After all the bad news about Latino academic achievement, here’s a ray of hope: College enrollment among Latinos ages 18 to 24 sky-rocketed 24% last year, according to a report by the Pew Hispanic Center, leading to an all-time high in the total numbers of Latino college students.
Even better: Pew cites improved educational attainment—not the brute force of population growth—as the engine behind this change. During this time, the young Latino population grew by seven percent—a healthy increase, but not the high-step that the enrollment rates represent.
Meanwhile, says Richard Fry, the lead author of the report and a Senior Research Associate at the Pew Hispanic Center, we might be seeing a silver lining to the dark cloud of the economy.
“Frankly, some of these young Latinos would probably rather be working,” he says. “But they can’t find jobs, so they figure they might as well go to college and improve their skill set.”
Between 2009 and 2010, the numbers of Latinos enrolled in college grew by about 349,000 far outstripping the increase of 88,000 more black college students and 43,000 more Asian-American students seen that year. The number of white college students actually fell 320,000.
These changes mean that, for the first time, Latino students outnumbered black students on campus—though not in the halls of the nation’s four-year colleges, where black students are still the largest minority group (albeit by a shrinking margin).
Fry says the the economy—or rather, how it has affected different parts of the country—may be one of the factors behind why the number of, say, black students in college, while continuing to rise steadily, as it has for years, did not surge like Latino numbers.
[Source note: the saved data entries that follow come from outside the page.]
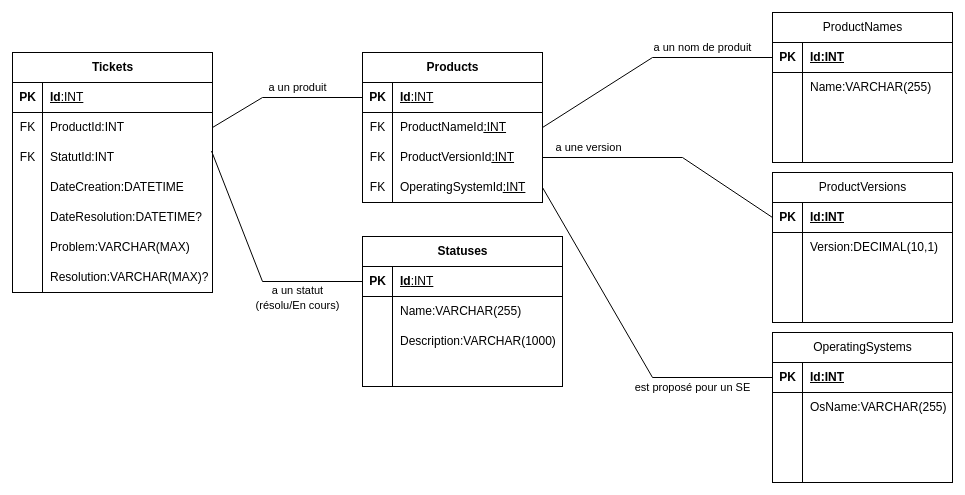
<!DOCTYPE html>
<html lang="fr">
<head>
<meta charset="utf-8">
<title>Modèle de données des tickets</title>
<style>
:root { --ink: #000; --paper: #fff; --row: 30px; }
* { box-sizing: border-box; margin: 0; padding: 0; }
body { background: var(--paper); overflow: hidden; }
.diagram {
  position: relative; width: 965px; height: 495px; overflow: hidden;
  background: var(--paper); color: var(--ink);
  font: 12px/29px "Liberation Sans", Arial, sans-serif; white-space: nowrap;
}
.entity {
  position: absolute; display: flex; flex-direction: column;
  width: 181px; height: 151px; border: 1px solid var(--ink); background: var(--paper);
}
.entity h2 { height: var(--row); border-bottom: 1px solid var(--ink); font-size: 12px; text-align: center; }
.entity.light h2 { font-weight: 400; }
.field { display: grid; grid-template-columns: 30px 1fr; height: var(--row); flex: none; }
.field:last-child { flex: 1; height: auto; }
.field.primary { border-bottom: 1px solid var(--ink); }
.field.primary .key, .light .primary { font-weight: 700; }
.key { border-right: 1px solid var(--ink); text-align: center; }
.name { padding-left: 7px; }
u { text-underline-offset: 1px; }
.tickets { left: 12px; top: 52px; width: 201px; height: 241px; }
.products { left: 362px; top: 52px; }
.statuses { left: 362px; top: 236px; width: 201px; }
.product-names { left: 772px; top: 12px; }
.product-versions { left: 772px; top: 172px; }
.operating-systems { left: 772px; top: 332px; }
.relations { position: absolute; inset: 0; fill: none; stroke: var(--ink); stroke-width: 1; }
.label {
  position: absolute; transform: translateX(-50%);
  font-size: 11px; line-height: 15px; text-align: center;
}
.to-product { left: 297.5px; top: 80px; }
.to-status { left: 297.5px; top: 283px; }
.to-name { left: 702.5px; top: 40px; }
.to-version { left: 588.5px; top: 140px; }
.to-system { left: 692.5px; top: 380px; }
</style>
</head>
<body>
<main class="diagram">
  <section class="entity tickets">
    <h2>Tickets</h2>
    <div class="field primary"><span class="key">PK</span><span class="name"><u><b>Id</b>:INT</u></span></div>
    <div class="field"><span class="key">FK</span><span class="name">ProductId:INT</span></div>
    <div class="field"><span class="key">FK</span><span class="name">StatutId:INT</span></div>
    <div class="field"><span class="key"></span><span class="name">DateCreation:DATETIME</span></div>
    <div class="field"><span class="key"></span><span class="name">DateResolution:DATETIME?</span></div>
    <div class="field"><span class="key"></span><span class="name">Problem:VARCHAR(MAX)</span></div>
    <div class="field"><span class="key"></span><span class="name">Resolution:VARCHAR(MAX)?</span></div>
  </section>

  <section class="entity products">
    <h2>Products</h2>
    <div class="field primary"><span class="key">PK</span><span class="name"><u><b>Id</b>:INT</u></span></div>
    <div class="field"><span class="key">FK</span><span class="name">ProductNameId<u>:INT</u></span></div>
    <div class="field"><span class="key">FK</span><span class="name">ProductVersionId<u>:INT</u></span></div>
    <div class="field"><span class="key">FK</span><span class="name">OperatingSystemId<u>:INT</u></span></div>
  </section>

  <section class="entity statuses">
    <h2>Statuses</h2>
    <div class="field primary"><span class="key">PK</span><span class="name"><u><b>Id</b>:INT</u></span></div>
    <div class="field"><span class="key"></span><span class="name">Name:VARCHAR(255)</span></div>
    <div class="field"><span class="key"></span><span class="name">Description:VARCHAR(1000)</span></div>
    <div class="field"><span class="key"></span><span class="name"></span></div>
  </section>

  <section class="entity light product-names">
    <h2>ProductNames</h2>
    <div class="field primary"><span class="key">PK</span><span class="name"><u>Id:INT</u></span></div>
    <div class="field"><span class="key"></span><span class="name">Name:VARCHAR(255)</span></div>
    <div class="field"><span class="key"></span><span class="name"></span></div>
    <div class="field"><span class="key"></span><span class="name"></span></div>
  </section>

  <section class="entity light product-versions">
    <h2>ProductVersions</h2>
    <div class="field primary"><span class="key">PK</span><span class="name"><u>Id:INT</u></span></div>
    <div class="field"><span class="key"></span><span class="name">Version:DECIMAL(10,1)</span></div>
    <div class="field"><span class="key"></span><span class="name"></span></div>
    <div class="field"><span class="key"></span><span class="name"></span></div>
  </section>

  <section class="entity light operating-systems">
    <h2>OperatingSystems</h2>
    <div class="field primary"><span class="key">PK</span><span class="name"><u>Id:INT</u></span></div>
    <div class="field"><span class="key"></span><span class="name">OsName:VARCHAR(255)</span></div>
    <div class="field"><span class="key"></span><span class="name"></span></div>
    <div class="field"><span class="key"></span><span class="name"></span></div>
  </section>

  <svg class="relations" width="965" height="495" viewBox="0 0 965 495" aria-hidden="true">
    <polyline points="212.5,127.5 262.5,97.5 362.5,97.5"/>
    <polyline points="211.5,151 262.5,281.5 362.5,281.5"/>
    <polyline points="542.5,127.5 652.5,57.5 772.5,57.5"/>
    <polyline points="542.5,157.5 682.5,157.5 772.5,217.5"/>
    <polyline points="542.5,187.5 652.5,377.5 772.5,377.5"/>
  </svg>

  <p class="label to-product">a un produit</p>
  <p class="label to-status">a un statut<br>(résolu/En cours)</p>
  <p class="label to-name">a un nom de produit</p>
  <p class="label to-version">a une version</p>
  <p class="label to-system">est proposé pour un SE</p>
</main>
</body>
</html>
“My hunch—and it’s just a hunch, because it wasn’t part of the study—is that because large numbers of Latinos live in some of the states that were hardest hit by the housing crisis, such as California, Arizona, Nevada and Florida, they might be experiencing the economy different than other ethnic groups,” he says.
Much of the growth in Latino enrollment has been through community colleges. Last fall, 56% of Latino students were enrolled at four-year institutions, proportionally less than Asian (78%), white (73%), and black (63%) students.
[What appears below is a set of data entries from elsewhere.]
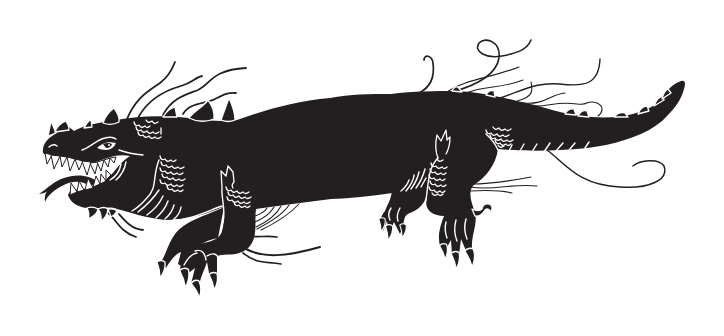
<!DOCTYPE html>
<html lang="en">
<head>
<meta charset="utf-8">
<title>Dragon lizard</title>
<style>
:root { --ink: #231f20; --paper: #ffffff; }
html, body { margin: 0; background: var(--paper); }
body { width: 724px; height: 336px; overflow: hidden; }
svg { display: block; }
.ink { fill: var(--ink); }
.edged { fill: var(--ink); stroke: var(--paper); stroke-width: 1.3; stroke-linejoin: round; }
.paper { fill: var(--paper); }
.tooth { fill: var(--paper); stroke: var(--ink); stroke-width: 1; stroke-linejoin: round; }
.hair, .whisker, .scale, .crease { fill: none; stroke-linecap: round; stroke-linejoin: round; }
.hair { stroke: var(--ink); stroke-width: 1.1; }
.whisker { stroke: var(--ink); stroke-width: 1.8; }
.scale { stroke: var(--paper); stroke-width: 1.3; }
.crease { stroke: var(--paper); stroke-width: 1.4; }
</style>
</head>
<body>
<svg width="724" height="336" viewBox="0 0 724 336" role="img" aria-label="Black silhouette of a long dragon lizard with whiskers, claws and an open jaw">
<defs>
<path id="claw" d="M-4 0Q0-3 4 0Q5 8-1 16Q-1 8-4 0Z"/>
<path id="scale-row" d="M0 0q1 5 5 3q2 4 6 1q2 4 6 1q2 3 6 0"/>
<path id="scale-short" d="M0 0q1 5 5 3q2 4 6 1q2 3 5 0"/>
</defs>

<g id="head-whiskers" class="whisker">
<path d="M127 119C136 97 149 91 160 83C168 77 172 70 175 62"/>
<path d="M138 118C147 101 163 91 181 86C192 83 196 77 202 76"/>
<path d="M163 115C172 98 185 95 198 90C211 84 211 70 246 68"/>
<path d="M183 114C190 102 206 104 215 99C223 95 228 92 236 93"/>
<path d="M108 213C116 219 120 232 136 237"/>
<path d="M119 214C126 222 132 229 143 230"/>
</g>

<g id="back-hairs" class="hair">
<path d="M419 93C429 88 435 78 433 63C432 55 424 54 424 60" stroke-width="1.7"/>
<path d="M452 92C474 86 496 76 499 58C501 42 486 36 479 43C473 52 487 59 502 56C517 53 527 50 531 40" stroke-width="1.6"/>
<path d="M447 92C466 79 491 78 519 67"/>
<path d="M466 93C486 85 501 89 523 80"/>
<path d="M500 98C524 90 536 82 560 84C585 87 599 84 600 59" stroke-width="1.4"/>
<path d="M517 101C533 97 533 91 531 82"/>
<path d="M523 103C545 105 549 95 565 93"/>
<path d="M535 106C552 106 557 101 577 104C590 106 586 99 597 103C605 107 602 113 598 116"/>
<path d="M547 150C566 164 578 185 620 187C649 189 669 180 664 166C659 158 640 160 633 166" stroke-width="1.5"/>
</g>

<g id="leg-hairs" class="hair">
<path d="M471 184C493 184 510 181 531 177"/>
<path d="M470 187C494 191 512 183 537 186"/>
<path d="M470 191C488 190 500 190 512 193"/>
<path d="M248 236C258 238 266 235 277 237" stroke-width="1.7"/>
<path d="M246 249C263 258 285 257 320 247" stroke-width="2"/>
<path d="M243 253C258 265 266 261 281 264" stroke-width="1.7"/>
<path d="M255 216Q264 213 267 208M255 222Q269 216 274 207M256 227Q275 218 281 206M257 229Q282 216 289 205M261 230Q286 218 299 204"/>
</g>

<g id="far-legs">
<path class="ink" d="M224 207C205 216 185 221 175 234C168 244 167 252 161 262L166 268C172 258 176 254 181 252L178 264L184 268C188 254 197 242 218 238Z"/>
<path class="ink" d="M392 187C392 199 388 203 385 211C379 217 380 226 383 231L387 221L389 234L394 222L400 234C406 221 402 216 410 213C423 208 428 199 428 183Z"/>
<g class="edged">
<use href="#claw" x="161" y="262"/>
<use href="#claw" transform="translate(382 219) scale(.8)"/>
<use href="#claw" transform="translate(389 226) scale(.9)"/>
<use href="#claw" transform="translate(403 225) scale(.8)"/>
</g>
</g>

<path id="body" class="ink" d="M43 153C42 146 46 140 52 136C58 132 60 126 69 127L74 131C84 125 98 123 111 121C132 117 153 115 178 117C197 118 212 123 237 120C265 110 295 101 330 98C350 94 370 94 391 94C413 91 436 91 456 91C479 92 496 96 517 101C543 106 563 115 591 117C620 119 639 114 653 106C664 98 668 85 681 81C685 80 686 83 684 89C681 100 675 108 668 115C654 131 632 139 606 145C577 151 530 152 498 149C496 165 485 178 475 184C467 190 471 202 475 212C478 224 471 235 472 249L467 253L461 239L459 255L452 255L451 240L446 249L440 246C437 235 441 224 444 216C434 216 426 211 426 202L428 186C398 193 362 198 331 199C305 202 279 206 256 209C254 222 259 239 247 249C237 257 226 253 217 256L217 276L210 278L207 262C204 271 200 278 199 287L191 284L195 268L186 275L180 268C184 258 187 251 195 246C207 241 219 242 222 231C224 223 225 215 223 207C208 213 191 220 165 220C145 218 130 212 117 209C107 205 98 211 87 208C77 207 70 202 68 195C70 189 76 190 83 189C94 187 106 181 111 175C117 169 120 162 130 156C115 153 104 160 92 163C80 164 74 157 63 157C54 159 47 157 43 153Z"/>

<g id="spines" class="edged">
<path d="M48 136L51 121L56 133Z"/>
<path d="M55 132Q58 124 66 121Q69 125 69 130Z"/>
<path d="M84 128Q88 120 91 120L92 127Z"/>
<path d="M103 123Q106 114 114 108Q120 116 119 122Q111 126 103 123Z"/>
<path d="M163 117Q168 109 175 107L177 117Z"/>
<path d="M189 118C194 111 203 107 208 100Q215 109 214 119Q201 124 189 118Z"/>
<path d="M221 120Q225 109 229 98Q235 111 235 120Q228 123 221 120Z"/>
<path d="M452 91Q454 86 458 87L462 92Z"/>
<path d="M486 95Q489 89 494 91L495 97Z"/>
<path d="M565 114Q568 108 574 109L576 115Z"/>
<path d="M578 116Q582 109 587 111L589 117Z"/>
<path d="M614 117Q619 111 625 113L628 117Z"/>
<path d="M638 114Q641 106 647 106L649 111Z"/>
<path d="M654 106Q657 97 663 96L664 100Z"/>
<path d="M662 99Q664 91 668 89L671 93Z"/>
<path d="M87 208Q93 206 98 209Q97 215 88 219Q90 214 87 208Z"/>
<path d="M98 209Q104 206 108 209Q107 217 101 221Q102 214 98 209Z"/>
<path d="M108 209Q114 208 117 211Q115 215 111 217Z"/>
</g>

<g id="mouth">
<path class="paper" d="M128 156C116 156 110 157 103 162C96 167 84 164 77 162L72 178C82 174 92 175 98 181C107 179 114 168 128 157Z"/>
<path class="ink" d="M99 183C89 174 75 174 64 178C54 181 48 188 39 194Q46 193 47 191Q44 196 45 202C48 195 54 190 62 186C73 180 82 181 90 186Z"/>
<g id="upper-teeth" class="tooth">
<path d="M45 153L47 164L52 155Z"/>
<path d="M51 155L54 169L60 156Z"/>
<path d="M60 156L62 167L67 157Z"/>
<path d="M67 157L70 171L75 159Z"/>
<path d="M75 159L79 170L83 161Z"/>
<path d="M82 161L87 175L91 162Z"/>
<path d="M90 163L95 174L98 162Z"/>
<path d="M97 162L101 171L104 160Z"/>
<path d="M104 160L108 167L110 158Z"/>
<path d="M110 158L114 163L116 157Z"/>
</g>
<g id="lower-teeth" class="tooth">
<path d="M70 195L71 183L77 192Z"/>
<path d="M77 192L79 181L84 190Z"/>
<path d="M85 190L88 178L93 188Z"/>
<path d="M93 187L96 176L100 184Z"/>
<path d="M100 184L101 174L106 181Z"/>
<path d="M106 180L106 170L111 175Z"/>
</g>
<path class="crease" d="M110 180Q119 175 121 164M116 180Q124 173 126 162" stroke-width="1"/>
</g>

<g id="face-lines">
<path class="crease" d="M82 150C91 147 96 140 105 138Q112 136 116 139M119 150Q130 154 143 155"/>
<path class="paper" d="M97 148Q105 140 116 143Q113 150 106 150Q101 150 97 148Z"/>
<path class="ink" d="M103 144Q108 142 112 144Q111 148 106 148Z"/>
<circle class="paper" cx="109" cy="145" r="1"/>
<path class="crease" d="M49 147Q53 143 57 146"/>
</g>

<g id="scales" class="scale">
<use href="#scale-short" x="134" y="122"/>
<use href="#scale-row" x="136" y="127"/>
<use href="#scale-row" x="138" y="132"/>
<path d="M146 120q2 4 6 1q2 4 6 1M161 128v6"/>
<use href="#scale-short" x="160" y="156"/>
<use href="#scale-row" x="161" y="162"/>
<use href="#scale-row" x="160" y="168"/>
<use href="#scale-row" x="162" y="174"/>
<use href="#scale-row" x="160" y="180"/>
<use href="#scale-short" x="167" y="186"/>
<use href="#scale-row" x="226" y="187"/>
<use href="#scale-row" x="228" y="192"/>
<use href="#scale-row" x="227" y="197"/>
<use href="#scale-short" x="234" y="202"/>
<path d="M222 187L221 171L226 176L228 166L233 172L234 182Q231 185 233 188"/>
<path d="M438 158Q434 148 437 135L441 141L446 130L447 140L450 137Q450 147 446 154"/>
<use href="#scale-short" x="431" y="163"/>
<use href="#scale-short" x="430" y="169"/>
<use href="#scale-short" x="429" y="175"/>
<use href="#scale-short" x="430" y="181"/>
<use href="#scale-short" x="429" y="187"/>
<path d="M432 193q2 4 6 1q2 3 5 0M437 159q2 4 6 1"/>
<use href="#scale-row" x="486" y="130"/>
<use href="#scale-row" x="490" y="135"/>
<use href="#scale-short" x="495" y="140"/>
<path d="M493 127q2 4 6 1q2 4 6 1q2 3 6 0M498 145q2 4 6 1"/>
</g>

<g id="creases" class="crease">
<path d="M159 160C152 177 158 188 146 199Q139 207 132 211"/>
<path d="M159 190Q151 202 138 212M163 196Q158 207 147 215M168 201Q165 210 156 218M174 205Q172 213 165 219M181 207Q180 214 174 219"/>
<path d="M173 220C190 220 205 212 222 206"/>
<path d="M222 188C221 198 226 209 223 222"/>
<path d="M438 158C427 169 429 184 425 206"/>
<path d="M411 189Q417 181 419 172M406 191Q414 181 414 175M416 188Q422 180 425 169M421 187L426 178M401 191Q407 186 409 180"/>
<path d="M486 134Q494 141 498 150M509 151L512 145M520 151L524 144M532 152L537 144M544 152L550 143M556 151L563 143M569 150L575 143M585 148L589 142"/>
<path d="M195 251Q204 248 206 260M207 256Q217 250 219 261M184 265Q190 254 197 253"/>
<path d="M446 222Q444 230 447 238M456 220Q453 231 457 241M466 219Q463 229 467 239"/>
<path d="M391 208Q387 214 390 220M400 208Q396 215 398 221"/>
</g>

<g id="near-claws" class="edged">
<use href="#claw" transform="translate(184 270) rotate(-8) scale(1.1)"/>
<use href="#claw" transform="translate(195 282) rotate(-20)"/>
<use href="#claw" transform="translate(213 274) rotate(-8)"/>
<use href="#claw" transform="translate(443 245) rotate(-12) scale(.9)"/>
<use href="#claw" transform="translate(455 253) rotate(-8)"/>
<use href="#claw" transform="translate(469 250) rotate(-14) scale(1.1)"/>
<path d="M472 209Q479 212 482 209Q483 203 489 204Q494 206 491 212Q488 207 485 210Q481 217 475 216Z"/>
</g>
</svg>
</body>
</html>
Not all the news is sunny: While enrollment of Latinos is at a record 32%, young black (38%), white (43%) and Asian (62%) adults are still more likely to get a higher education.